How Gambling Can Be Harmful

Gambling is a form of risk-taking in which individuals place money or other items of value on an event that is based on chance. Whether it is betting on a football team to win a match, buying a scratchcard or playing a slot machine, gambling involves placing something at stake and the possibility of winning something in return. Although many people have fun and excitement when gambling, it can become a problem for some. Those who have problems with gambling often find themselves putting their family and work life at risk. They may also suffer from anxiety, depression or other mental health issues.

There are many reasons why people gamble, such as to socialise with friends, get an adrenaline rush or escape from worries or stress. However, it is important to recognise that gambling can be a harmful behaviour if you start to spend more than you can afford or find yourself becoming preoccupied with thoughts about gambling. If you think you might have a gambling addiction, there are ways to seek help.

The most common reason people gamble is to try and win money. This could be a small amount for fun, or a large sum that would change someone’s lifestyle. The ‘high’ that comes from gambling can be addictive, and it is often difficult to stop. The ‘low’ feeling when losing is usually much worse, and it can lead to desperate attempts to win back lost money.

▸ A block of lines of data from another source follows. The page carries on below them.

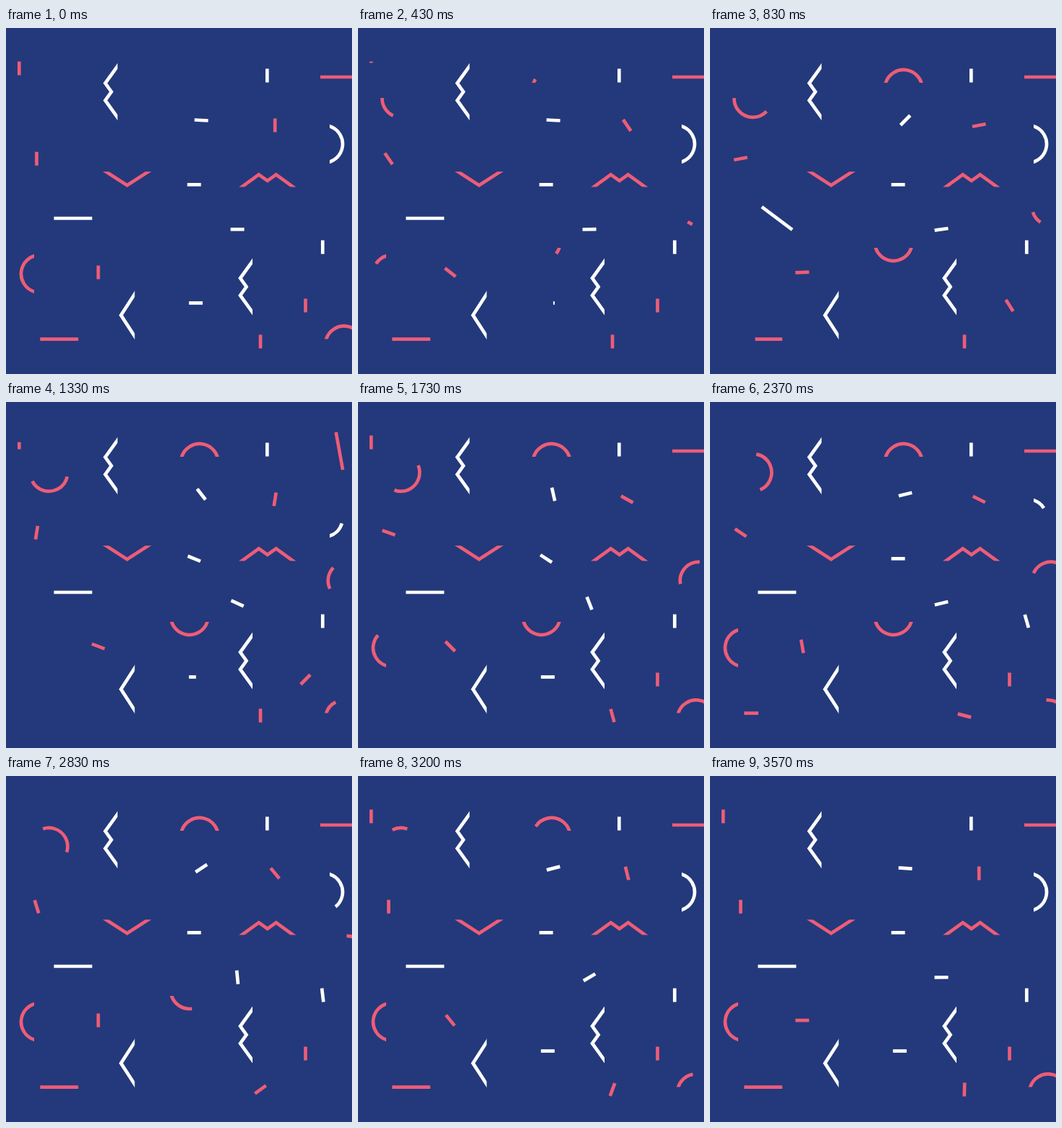
Recreate the animation shown at these times as an HTML page with a canvas. Size 480 by 480 pixels, loop 3610 ms.

```html
<!DOCTYPE html>
<html lang="en">
<head>
<meta charset="utf-8">
<title>Confetti shapes</title>
<style>
html, body { margin: 0; width: 100%; height: 100%; overflow: hidden; background: #23397b; }
canvas { display: block; }
</style>
</head>
<body>
<canvas id="stage" width="480" height="480"></canvas>
<script>
const ctx = document.getElementById('stage').getContext('2d');
const LOOP = 3610, WHITE = '#fff', RED = '#ee5c77', BLUE = '#23397b';
const TICK = 19, LINE = 53, RADIUS = 26;
const rad = deg => deg * Math.PI / 180;
let now = 0;

// Eased progress from 0 to 1 between two times.
function ease(start, end) {
  const u = Math.min(1, Math.max(0, (now - start) / (end - start)));
  return u * u * (3 - 2 * u);
}

// An angle followed by eased turns: [start, end, degrees].
function turned(angle, ...turns) {
  return turns.reduce((sum, [start, end, by]) => sum + by * ease(start, end), angle);
}

function place(x, y, deg, color, draw) {
  ctx.save();
  ctx.translate(x, y);
  ctx.rotate(rad(deg));
  ctx.strokeStyle = color;
  ctx.beginPath();
  draw();
  ctx.stroke();
  ctx.restore();
}

// Shapes standing on a base line are cut flat along it.
function cutAtBase() {
  ctx.rect(-60, -60, 120, 60);
  ctx.clip();
  ctx.beginPath();
}

function bar(x, y, length, deg, color, from = 0, to = 1) {
  place(x, y, deg, color, () => {
    ctx.moveTo((from - 0.5) * length, 0);
    ctx.lineTo((to - 0.5) * length, 0);
  });
}

function roof(x, y, deg, color) {
  place(x, y, deg, color, () => {
    cutAtBase();
    for (const side of [-1, 0, 1]) ctx.lineTo(side * 35.5, side ? 4 : -19);
  });
}

function mountain(x, y, deg, color) {
  place(x, y, deg, color, () => {
    cutAtBase();
    ctx.moveTo(-41, 4);
    for (const side of [-1, 0, 1]) ctx.lineTo(side * 12, side ? -17 : -8.5);
    ctx.lineTo(41, 4);
  });
}

function bow(x, y, deg, color, from, to) {
  place(x, y, deg, color, () => {
    cutAtBase();
    ctx.arc(0, 8, RADIUS, rad(194 + 152 * from), rad(194 + 152 * to));
  });
}

function sweep(x, y, color, tail, head) {
  if (Math.abs(head - tail) < 0.5) return;
  place(x, y, 0, color, () => ctx.arc(0, 0, RADIUS, rad(tail), rad(head), head < tail));
}

// Draws a stroke on over [on, onEnd], then wipes it off over [off, offEnd].
function wipe(draw, on, onEnd, off = LOOP, offEnd = LOOP + 1) {
  const from = ease(off, offEnd), to = ease(on, onEnd);
  if (to > from) draw(from, to);
}

// A stroke that is whole when the loop starts.
const wipeOff = (draw, off, offEnd) => wipe(draw, -2, -1, off, offEnd);

function drawFixed() {
  mountain(154.7, 88.5, -90, WHITE);
  mountain(342, 359, -90, WHITE);
  mountain(362.7, 220.4, 0, RED);
  roof(178.5, 398.4, -90, WHITE);
  roof(168, 199.3, 180, RED);
  bar(362.3, 66, TICK, 90, WHITE);
}

function drawSpinners() {
  const halfTurn = [0, 1540, -180];
  bar(42.5, 181.3, TICK, turned(90, halfTurn, [1330, 1800, -75], [1950, 3230, 75]), RED);
  bar(373.2, 135, TICK, turned(90, halfTurn, [1330, 1800, -65], [2250, 3600, 65]), RED);
  bar(128, 339, TICK, turned(90, [0, 830, -98], [500, 2830, 98], [2900, 3560, -90]), RED);
  bar(415.5, 385, TICK, turned(90, [500, 1730, -180]), RED);
  bar(353, 435, TICK, turned(90, [1300, 3700, -180]), RED);

  bar(271, 128, TICK, turned(3, [450, 1380, -132], [1430, 2400, 115],
    [2400, 2830, -19], [2850, 3550, 37]), WHITE);
  bar(261, 217.3, TICK, turned(0, [900, 1600, 33], [1750, 2330, -33]), WHITE);
  bar(321, 279.3, TICK, turned(0, [300, 830, -8], [950, 1750, 70], [1550, LOOP, 298]), WHITE);
  bar(439.3, 304, TICK, turned(90, [1900, 2370, -16], [2370, 3200, 16]), WHITE);

  bar(93, 264, LINE, turned(0, [685, 1185, 180]), WHITE);
  bar(462.5, 68, LINE, turned(0, [1100, 1600, 180]), RED);
}

function drawWipes() {
  const ticks = (a, b) => {
    bar(18.3, 56, TICK, -90, RED, a, b);
    bar(263.3, 381.5, TICK, 0, WHITE, a, b);
  };
  wipeOff(ticks, 30, 530);
  wipe(ticks, 1050, 1600, 1880, 2370);
  wipe(ticks, 2850, 3210);

  const line = (a, b) => bar(73.8, 431.7, LINE, 0, RED, a, b);
  wipeOff(line, 600, 1250);
  wipe(line, 2130, 2710);

  const leftBow = (a, b) => bow(39, 341, -90, RED, a, b);
  wipeOff(leftBow, 30, 650);
  wipe(leftBow, 1300, 1920);

  const rightBow = (a, b) => bow(449, 161, 90, WHITE, a, b);
  wipeOff(rightBow, 1045, 1545);
  wipe(rightBow, 1950, 3130);

  const cornerBow = (a, b) => bow(469, 431.5, 0, RED, a, b);
  wipeOff(cornerBow, 30, 600);
  wipe(cornerBow, 1080, 1740, 2100, 2670);
  wipe(cornerBow, 2950, 3500);

  wipe((a, b) => bow(268.5, 76, 0, RED, a, b), 330, 830, 3100, 3560);
  wipe((a, b) => bow(254.5, 305, 180, RED, a, b), 300, 820, 2570, 3130);
}

function drawSweeps() {
  sweep(59.5, 97.9, RED,
    turned(182, [800, 2400, -115], [2450, 3570, -184]),
    turned(182, [0, 850, -132], [500, 3200, -167]));
  sweep(472.8, 247.8, RED,
    turned(110, [400, 1800, 60], [1900, 3500, 160]),
    turned(110, [0, 2600, 220]));
}

function frame() {
  now = performance.now() % LOOP;
  ctx.fillStyle = BLUE;
  ctx.fillRect(0, 0, 480, 480);
  ctx.lineWidth = 4.7;
  drawFixed();
  drawSpinners();
  drawWipes();
  drawSweeps();
  requestAnimationFrame(frame);
}
frame();
</script>
</body>
</html>
```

People can be affected by a variety of factors when it comes to gambling, from genetic predispositions to their environment and culture. For example, some research suggests that there is a link between a person’s brain reward system and their ability to control impulses. In addition, a person’s social and cultural values can influence how they view gambling, which can make it harder for them to recognise when their gambling has a negative impact on their life.

While the Food and Drug Administration hasn’t approved any medications to treat gambling disorder, psychological therapies can be helpful. For instance, cognitive behaviour therapy can help an individual address irrational beliefs about the odds of winning and the role of luck in games that don’t involve any skills. It can also teach a person healthy coping strategies and help them develop healthier relationships with family members.

For those who struggle with gambling, seeking professional help is vital to break the cycle of addiction and regain control over their finances. Counselling services that can help include family therapy, marriage counselling and credit counseling. These can all provide a safe space to work through the specific issues that have caused an individual to gamble excessively and create a foundation for recovery. To find a therapist who can help, fill out a brief questionnaire on BetterHelp and get matched with a qualified therapist. This service is free, but we earn commissions when you follow links to book a session. We only recommend providers who have a high rating with our users.